Looking back at 2023 in the UK and Ireland
The print book markets in the UK and Ireland both increased in value sales in 2023 (just over 1% and just under 1%, respectively), despite fewer books bought in either country (-5% and -2%) compared to 2022. Adult Fiction was the strongest performing sector, as it was in 2022, although purchases did drop in the UK by 2%, while spending increased 4%; in Ireland, both measures grew, with volume up 3% and value 9%. Adult Non-Fiction value sales also increased in both the UK (+1%) and Ireland (+0.1%), even as the number of books bought fell short (-5% and -2%), while Children’s, Young Adult & Educational lagged behind 2022 by 7% in volume and 2% in value in the UK and 8%/7% in Ireland.
Sales may have been down, but the children’s sector of course remains a substantial part of either market, and we can point to the bestselling authors of the year as evidence. Children’s authors take six of the top ten places in the UK and seven in Ireland for 2023, with Julia Donaldson the overall bestselling name in both and Jeff Kinney, David Walliams and Dav Pilkey also appearing in either top ten. The leading fiction and non-fiction authors also match, with Colleen Hoover holding her place at number one for the former and Nathan Anthony leading the latter in his debut year. Anthony is the only non-fiction author within the overall top ten names in either country, thanks to both Bored of Lunch books making both top ten bestseller lists.
Only two other books appear in the top 10 in both the UK and Ireland: 2022’s bestseller It Ends With Us by Colleen Hoover and Spare by Prince Harry. The latter became the 2023 bestseller as of the second week of January and, in the UK, never let go; you can see here just how dominant it remained. In Ireland, the royal memoir occupied that year-to-date number one spot almost to the end but was pipped to the post in the final month of the year by Strange Sally Diamond by Liz Nugent, before also being passed by Booker winner Prophet Song by Paul Lynch, The Bee Sting by Paul Murray and the aforementioned It Ends With Us (with the changes throughout the year shown here). Right from the top of the chart, the interest in and support for Irish authors is apparent across the bestsellers.
Back in the UK, Richard Osman’s newest hardback The Last Devil to Die overtook Lessons in Chemistry by Bonnie Garmus in the final weeks of the year, with paperback The Bullet That Missed also within the top five. Osman’s latest doesn’t appear in the Irish chart until 23rd, while Lessons in Chemistry ranked 16th for the year there; another top ten book in the UK, Guinness World Records 2024, just missed out on the Irish top ten, by fewer than 500 copies. But the remaining two books in the UK bestsellers, Tomorrow, and Tomorrow, and Tomorrow by Gabrielle Zevin and Christmas hit Murdle by G.T. Karber, are outside the top 50 and the top 100, respectively, in Ireland, showing how distinctive these two markets can be despite their close proximity.

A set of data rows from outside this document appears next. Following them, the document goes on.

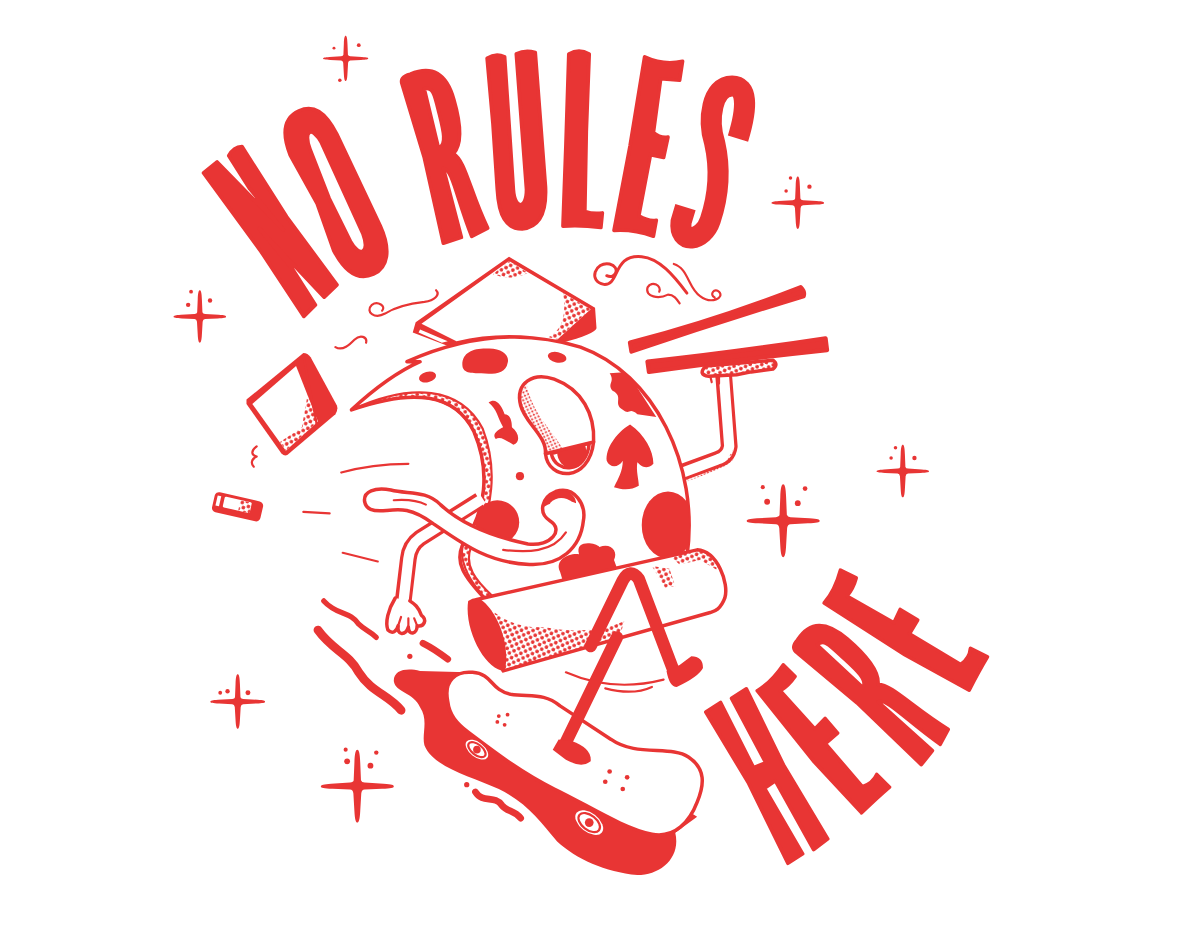
<!DOCTYPE html>
<html lang="en">
<head>
<meta charset="utf-8">
<title>No Rules Here</title>
<style>
:root{--ink:#e83534;--paper:#fff}
html,body{margin:0;background:var(--paper);overflow:hidden}
.poster{display:block;width:1200px;height:948px}
.solid{fill:var(--ink)}
.shape{fill:var(--paper);stroke:var(--ink);stroke-width:2.4;stroke-linejoin:round;stroke-linecap:round}
.line{fill:none;stroke:var(--ink);stroke-width:1.5;stroke-linecap:round;stroke-linejoin:round}
.bold{fill:none;stroke:var(--ink);stroke-width:4.6;stroke-linecap:round;stroke-linejoin:round}
.limb{fill:none;stroke:var(--ink);stroke-width:8.5;stroke-linecap:round;stroke-linejoin:round}
.tube-edge{fill:none;stroke:var(--ink);stroke-width:11.5;stroke-linejoin:round}
.tube-core{fill:none;stroke:var(--paper);stroke-width:7;stroke-linejoin:round}
.paper{fill:var(--paper)}
.tone{fill:url(#halftone)}
.fine-tone{fill:url(#fine-halftone)}
.lettering{fill:var(--ink);stroke:var(--ink);stroke-width:2.5;stroke-linejoin:round;fill-rule:evenodd}
.letter-s{fill:none;stroke-width:14.5;stroke-linecap:butt}
</style>
</head>
<body>
<main>
<svg class="poster" viewBox="0 0 823 650" preserveAspectRatio="xMinYMin slice" role="img" aria-label="No rules here: a cheeky crescent pizza slice with its tongue out rides a skateboard">
<defs>
  <pattern id="halftone" width="5" height="5" patternUnits="userSpaceOnUse" patternTransform="rotate(20)">
    <circle class="solid" cx="1.3" cy="1.3" r="1.25"/><circle class="solid" cx="3.8" cy="3.8" r="1.25"/>
  </pattern>
  <pattern id="fine-halftone" width="3.4" height="3.4" patternUnits="userSpaceOnUse" patternTransform="rotate(20)">
    <circle class="solid" cx=".9" cy=".9" r=".75"/><circle class="solid" cx="2.6" cy="2.6" r=".75"/>
  </pattern>
  <path id="sparkle" class="solid" d="M0-25C1-25 1.8-23 2-16L2.5-4Q3-2.5 5-2.4L18-1.6C24-1.2 25-.8 25 .2S23 1.5 17 1.8L5 2.4Q3 2.6 2.7 5L2 17C1.7 23 1 25 0 25S-1.7 23-2 17L-2.7 5Q-3 2.6-5 2.4L-17 1.8C-23 1.5-25 1.2-25 .2S-23-1.2-18-1.6L-5-2.4Q-2.7-2.6-2.5-4L-2-16C-1.8-23-1-25 0-25Z"/>
  <path id="letter-e" d="M1-116Q12-114 26-118L27-106Q20-104 13-105L14-68 24-69 24-55 13-55 13-14Q20-11 26-14L27-1Q16-1 1 0L-1-50Z"/>
  <path id="letter-r" d="M-1-112Q-2-118 6-118Q30-122 31-94C32-72 28-62 22-58C29-52 27-30 33-3L21 0C17-28 19-48 13-50L14-1 1 0 2-60ZM13-106L13-64C20-65 19-78 19-90C19-101 19-106 13-106Z"/>
  <clipPath id="body-clip"><path d="M241 281C254 269 270 256 288 248L279 248C326 227 366 228 398 238C448 256 480 318 471 382L440 410 332 410C318 395 312 386 317 374C334 350 336 322 325 296C312 270 284 266 241 281Z"/></clipPath>
  <clipPath id="log-clip"><path d="M327 411L478 377C492 378 500 400 497 410C494 418 490 419 487 420L345 460Z"/></clipPath>
  <clipPath id="eye-clip"><path d="M374 311L407 303C410 326 386 334 374 311Z"/></clipPath>
</defs>

<g id="slogan-top" class="lettering" role="img" aria-label="No rules">
  <path transform="translate(219 206) rotate(-34.5)" d="M-16-117L-4-118 7-54 4-90 5-117Q11-120 16-117L14-60 16-2 4 0-6-64-3-28-4 1-15 3-14-50Z"/>
  <path transform="translate(256 188) rotate(-24.5)" d="M-18-98C-17-116-10-123 0-123C11-123 16-115 17-98L18-28C18-10 11 0 0 0C-11 0-17-9-18-26L-15-60ZM-4-96L-6-60-5-27C-4-14 4-14 5-28L5-97C4-110-3-110-4-96Z"/>
  <use href="#letter-r" transform="translate(303 167) rotate(-13.5)"/>
  <path d="M334 40Q340 36 346 39L352 130C353 144 361 144 361 130L354 37Q360 34 367 36L374 128C375 148 369 156 358 157C347 157 342 148 341 130L338 85Z"/>
  <path d="M390 37Q397 33 404 37L402 90 401 145Q407 147 413 146L412 156Q398 154 386 155L388 100Z"/>
  <path d="M442 39Q455 45 468 42L466 55 453 54 448 91Q453 95 458 94L455 108 446 106 438 148Q445 152 450 151L448 162Q434 157 421 158L432 100Z"/>
  <path class="letter-s" d="M506 95C513 72 512 59 502 59C488 59 485 82 490 98C495 120 491 139 487 151C482 166 465 168 467 152L470 142"/>
</g>
<g id="slogan-bottom" class="lettering" role="img" aria-label="Here">
  <path transform="translate(553 584) rotate(-28)" d="M-16-117L-4-118-5-68 4-67 4-117 16-118 14-60 17-1 5 1 4-53-5-52-3 0-15 1-13-60Z"/>
  <use href="#letter-e" transform="translate(590 558) rotate(-40.5) scale(1 .95)"/>
  <use href="#letter-r" transform="translate(631 525) rotate(-47) scale(.95 1.02)"/>
  <use href="#letter-e" transform="translate(664 474) rotate(-59)"/>
</g>

<g id="sparkles">
  <use href="#sparkle" transform="translate(237 40) scale(.62)"/>
  <use href="#sparkle" transform="translate(547 139) scale(.72)"/>
  <use href="#sparkle" transform="translate(137 217) scale(.72)"/>
  <use href="#sparkle" transform="translate(619 323) scale(.72)"/>
  <use href="#sparkle" transform="translate(537 357)"/>
  <use href="#sparkle" transform="translate(163 481) scale(.75)"/>
  <use href="#sparkle" transform="translate(245 539)"/>
  <g class="solid">
    <circle cx="246" cy="31" r="1.3"/><circle cx="233" cy="55" r="1.2"/><circle cx="229" cy="33" r="1"/>
    <circle cx="542" cy="122" r="1.2"/><circle cx="555" cy="128" r="1.5"/><circle cx="539" cy="131" r="1.2"/>
    <circle cx="131" cy="200" r="1.3"/><circle cx="129" cy="209" r="1.5"/><circle cx="144" cy="206" r="1.5"/>
    <circle cx="614" cy="307" r="1.2"/><circle cx="611" cy="314" r="1.2"/><circle cx="627" cy="314" r="1.5"/>
    <circle cx="526" cy="344" r="2"/><circle cx="523" cy="334" r="1.4"/><circle cx="547" cy="345" r="2"/><circle cx="552" cy="335" r="1.6"/>
    <circle cx="151" cy="475" r="1.3"/><circle cx="156" cy="474" r="1.5"/><circle cx="170" cy="475" r="1.7"/>
    <circle cx="238" cy="522" r="2"/><circle cx="237" cy="514" r="1.4"/><circle cx="254" cy="525" r="2"/><circle cx="258" cy="516" r="1.5"/>
  </g>
</g>

<g id="air-swirls" class="line">
  <path stroke-width="2" d="M416 189C422 192 426 183 418 181C408 179 403 193 414 195C425 196 420 174 440 176C452 177 462 189 471 201"/>
  <path d="M452 200C454 196 447 192 444 197C442 204 452 205 458 202C462 202 464 205 466 208M462 181C472 184 472 198 480 203C488 209 497 204 493 200C490 197 486 202 490 204"/>
  <path d="M262 213C265 210 259 206 255 209C250 214 257 219 264 215C272 210 282 208 291 207C298 206 302 202 299 199"/>
  <path d="M230 238C235 241 240 236 243 233C247 229 252 231 251 235M176 306C172 309 172 312 176 313C172 315 172 318 174 320"/>
  <path d="M234 324Q255 318 280 318M208 351L226 352M235 379L259 385"/>
</g>

<g id="flying-cubes">
  <path class="solid" d="M169 274L208 242Q211 242 213 245L231 278Q232 281 230 284L197 312Q195 313 193 311L169 277Z"/>
  <path class="paper" d="M173 277L203 251 218 289 196 309Z"/>
  <path class="tone" d="M211 270L218 289 196 309 192 303 207 293Z"/>
  <path class="line" d="M208 244L217 290"/>
  <g transform="translate(163 347) rotate(13)">
    <rect class="solid" x="-17" y="-6.5" width="34" height="14" rx="3"/>
    <rect class="paper" x="-10" y="-4.5" width="19" height="7.5" rx="1"/>
    <path class="paper" d="M-15-4H-12.5V3H-15Z"/>
    <path class="tone" d="M1-4.5H9V3H1Z"/>
  </g>
</g>

<g id="raised-arm">
  <path class="tube-edge" d="M496 255L500 306Q499 313 492 315L462 326"/>
  <path class="tube-core" d="M496 253L500 306Q499 313 492 315L460 327"/>
  <path class="fine-tone" d="M467 329L496 319 503 308 503 315 497 320 469 331Z"/>
  <path class="line" d="M487 258L488 262M493 258L493 263"/>
  <path class="solid" stroke="var(--ink)" stroke-width="3" stroke-linejoin="round" d="M432 235Q490 220 549 197Q552 200 551 203Q492 221 433 241ZM444 248Q500 242 566 232L567 240Q510 246 445 255Z"/>
  <path class="shape" stroke-width="1.6" d="M484 251L530 247Q534 250 530 253L515 255 505 257 486 258Q478 257 484 251Z"/>
  <path class="tone" d="M484 251L530 247Q534 250 530 253L515 255 505 257 486 258Q478 257 484 251Z"/>
</g>

<g id="slice-body">
  <path class="shape" d="M241 281C254 269 270 256 288 248L279 248C326 227 366 228 398 238C448 256 480 318 471 382L440 410 332 410C318 395 312 386 317 374C334 350 336 322 325 296C312 270 284 266 241 281Z"/>
  <path class="tone" stroke="var(--ink)" stroke-width="1.5" d="M241 281C284 266 312 270 325 296C336 322 334 350 317 374C315 388 324 400 332 410L338 409C326 398 318 388 323 375C339 351 341 320 331 294C316 265 282 262 241 281Z"/>
  <g id="toppings" class="solid" clip-path="url(#body-clip)">
    <path d="M317 250C317 242 324 239 333 239C343 238 350 243 348 249C347 256 338 257 330 256C323 256 317 256 317 250Z"/>
    <ellipse cx="293" cy="258.500" rx="6" ry="3.600" transform="rotate(-15 293 258)"/>
    <ellipse cx="382" cy="245" rx="6.500" ry="3.600" transform="rotate(12 382 245)"/>
    <path d="M418 256C422 262 416 263 420 268C428 272 420 277 427 281C432 285 431 279 437 284L450 286 430 255Z"/>
    <ellipse cx="341" cy="358" rx="15" ry="15"/>
    <ellipse cx="458" cy="360" rx="18" ry="23"/>
    <circle cx="356.500" cy="326.500" r="2.800"/>
    <path d="M335 276C340 272 344 278 346 284C350 284 351 289 351 293C356 297 357 303 352 305C347 302 343 299 340 301C337 298 341 295 345 293C341 286 341 281 335 276Z"/>
    <path d="M416 316C415 308 422 297 432 291C442 298 448 309 448 318C443 323 439 319 437 317C436 323 438 329 438 333C433 336 427 336 421 334C424 328 427 323 427 316C424 321 418 321 416 316Z"/>
    <path d="M384 392C380 384 390 379 397 380C394 370 408 372 411 375C419 372 424 378 421 384L425 395 387 402Z"/>
  </g>
  <g id="eye">
    <path class="shape" d="M374 311C376 330 404 331 407 303Z"/>
    <path class="shape" stroke-width="1.6" d="M378 311C381 325 402 325 404 304Z"/>
    <ellipse class="solid" cx="392" cy="310" rx="10" ry="11" clip-path="url(#eye-clip)"/>
    <path class="shape" d="M374 311C375 299 360 290 357 278C353 262 366 255 380 260C399 267 408 284 407 303Z"/>
    <path class="fine-tone" d="M374 311C375 299 360 290 357 278C356 272 358 266 361 263C365 284 378 294 386 308Z"/>
  </g>
</g>

<g id="cube-hat">
  <path class="solid" d="M349 176L408 211 409 225Q408 229 385 235Q345 225 309 238L283 228 285 221Z"/>
  <path class="paper" d="M349 179L405 212 382 233Q346 226 313 234L289 222Z"/>
  <path class="tone" d="M349 179L362 187Q352 193 338 188ZM386 201L405 212 382 233 376 231Q390 224 386 201Z"/>
  <path class="paper" d="M288 226L307 234 303 235 287 228Z"/>
</g>

<g id="hanging-arm">
  <path class="tube-edge" d="M329 343L288 369Q281 374 280 383L276 416"/>
  <path class="tube-core" d="M331 342L288 369Q281 374 280 383L276 418"/>
  <path class="shape" stroke-width="2" d="M271 410C266 418 264 427 266 432C269 435 272 433 273 429C272 436 278 436 280 430C280 436 286 435 286 429C291 430 293 425 289 422C287 416 284 414 281 412"/>
  <path class="line" d="M273 429L275 423M280 430L280 424M286 429L284 424"/>
</g>

<g id="tongue">
  <path class="shape" d="M250 344C249 337 257 334 268 336C280 339 292 336 302 346C318 361 343 369 362 373C378 375 387 363 377 357C369 352 371 341 381 337C394 333 402 346 400 357C398 376 384 388 363 387C334 386 316 372 297 359C282 348 274 349 265 350C255 351 251 349 250 344Z"/>
  <path class="solid" d="M372 348C373 340 381 335 389 337C393 339 395 342 395 345C386 341 379 344 372 348Z"/>
  <path class="paper" d="M377 345C382 340 388 341 392 344C387 348 381 350 377 345Z"/>
  <path class="line" d="M345 377C361 379 379 379 388 365M270 343Q284 342 292 346"/>
</g>

<g id="log">
  <path class="shape" d="M327 411L478 377C492 378 500 400 497 410C494 418 490 419 487 420L345 460Z"/>
  <g class="tone" clip-path="url(#log-clip)">
    <path d="M337 418Q351 431 374 430Q405 436 428 426L424 440 345 462ZM458 380L484 376 496 390 492 391 480 384 466 387ZM447 388L459 390 463 402 456 403Z"/>
  </g>
  <path class="solid" d="M321 412Q327 408 331 412C343 422 350 445 346 460C333 460 318 432 321 412Z"/>
</g>

<g id="skateboard">
  <path class="solid" d="M270 467C270 459 279 458 288 460L320 461 478 560 463 571C467 588 453 600 437 600C415 598 395 589 382 577C370 563 362 551 342 541C322 532 297 526 291 511C289 503 294 494 288 485C284 475 271 475 270 467Z"/>
  <path class="shape" d="M307 481C304 466 313 460 324 461C338 462 336 473 350 476C364 478 373 475 384 484L419 507C436 519 460 511 472 519C484 527 483 538 478 550C473 563 463 575 447 572C427 568 403 552 380 541C356 529 337 514 321 502C313 496 308 490 307 481Z"/>
  <g id="wheels">
    <ellipse class="paper" cx="327" cy="514" rx="9" ry="5" transform="rotate(38 327 514)"/>
    <ellipse class="line" cx="327" cy="514" rx="7" ry="3.600" transform="rotate(38 327 514)"/>
    <circle class="solid" cx="327" cy="514" r="2.600"/>
    <ellipse class="paper" cx="404" cy="564" rx="11" ry="6.500" transform="rotate(38 404 564)"/>
    <ellipse class="line" cx="404" cy="564" rx="8.500" ry="5" transform="rotate(38 404 564)"/>
    <circle class="solid" cx="404" cy="564" r="3"/>
  </g>
  <g id="bolts" class="solid">
    <circle cx="342" cy="491" r="1.300"/><circle cx="348" cy="490" r="1.300"/><circle cx="341" cy="495" r="1.300"/><circle cx="346" cy="497" r="1.300"/>
    <circle cx="418" cy="529" r="1.600"/><circle cx="430" cy="533" r="1.600"/><circle cx="415" cy="536" r="1.600"/><circle cx="427" cy="541" r="1.600"/>
  </g>
</g>

<g id="legs">
  <path class="line" d="M388 461Q420 475 455 466M415 472Q434 477 447 471"/>
  <path class="limb" d="M405 443L427 398Q432 389 438 397L463 463"/>
  <path class="solid" d="M457 460L466 456 474 450Q482 450 482 458Q479 464 464 471Q459 471 457 460Z"/>
  <path class="limb" stroke-linecap="butt" d="M423 437L387 511"/>
  <path class="solid" d="M383 507L392 508Q406 513 405 522Q399 527 388 521L379 514Z"/>
</g>

<g id="speed-marks" class="bold">
  <path stroke-width="3.600" d="M222 412C231 422 240 419 246 428C250 432 254 433 258 437"/>
  <path stroke-width="6" d="M218 432C228 446 239 448 246 461C255 475 266 476 275 487"/>
  <path d="M290 441Q298 445 307 452M326 543C331 551 339 545 344 552C348 557 352 555 357 561"/>
  <circle class="solid" cx="281" cy="450" r="1.800" stroke="none"/><circle class="solid" cx="320" cy="538" r="1.800" stroke="none"/>
</g>
</svg>
</main>
</body>
</html>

One thing the two charts have in common is the lack of children’s books within the top ten, although for Ireland we do see two in the top 20: No Brainer by Jeff Kinney, which only surpassed runner-up Twenty Thousand Fleas Under the Sea by Dav Pilkey as of the penultimate week of the year. The top children’s, or more accurately young adult, book appears in the UK chart at 22nd, with The Good Girl’s Guide to Murder by Holly Jackson becoming the first YA book to lead the sector since 2014. Despite those leading titles, both Children’s Fiction and Young Adult Fiction declined in either country, with middle grade graphic novels generally performing better than more straightforward fiction, along with more activity-based children’s books.
Part of the decline in YA Fiction will be offset by the crossover audience buying more fiction books: Romance & Sagas, Science Fiction & Fantasy and Horror & Ghost Stories all reached record or near record sales in 2023, for both the UK and Ireland, with success also for Short Stories & Fiction Anthologies and Crime, Thriller & Adventure. Non-Fiction didn’t have as much widespread growth, but Biographies & Autobiographies; History & Military; Family, Health & Relationships and Humour, Trivia & Puzzles grew in both markets, with Poetry Texts & Poetry Anthologies hitting record spending levels in the UK.
So even as overall book purchases fell short, there were certainly pockets of growth, and with spending up in either country, consumers have shown that they’re willing to spend more on the books they buy. External forces are hard to ignore, going from the pandemic driving up the book market to a cost of living crisis that is likely tempering that growth, combined with competition from seemingly endless entertainment and information options at our fingertips; these stats also don’t take into account digital formats and other sources of books (library borrowing and second-hand, for example), so overall book consumption is a much wider picture. On the optimistic side, just taking the bestsellers as a snapshot, both throughout the year and for the full year, there are a lot of new faces and growing names, going beyond the usual suspects, which points to readers paying attention to what’s being released, recommended and talked about. It reflects an excitement about books, and we’ll hopefully continue to see that in 2024.
Based on data from the BookScan UK Total Consumer Market (TCM) and Irish Consumer Market (ICM), to 30 December 2023.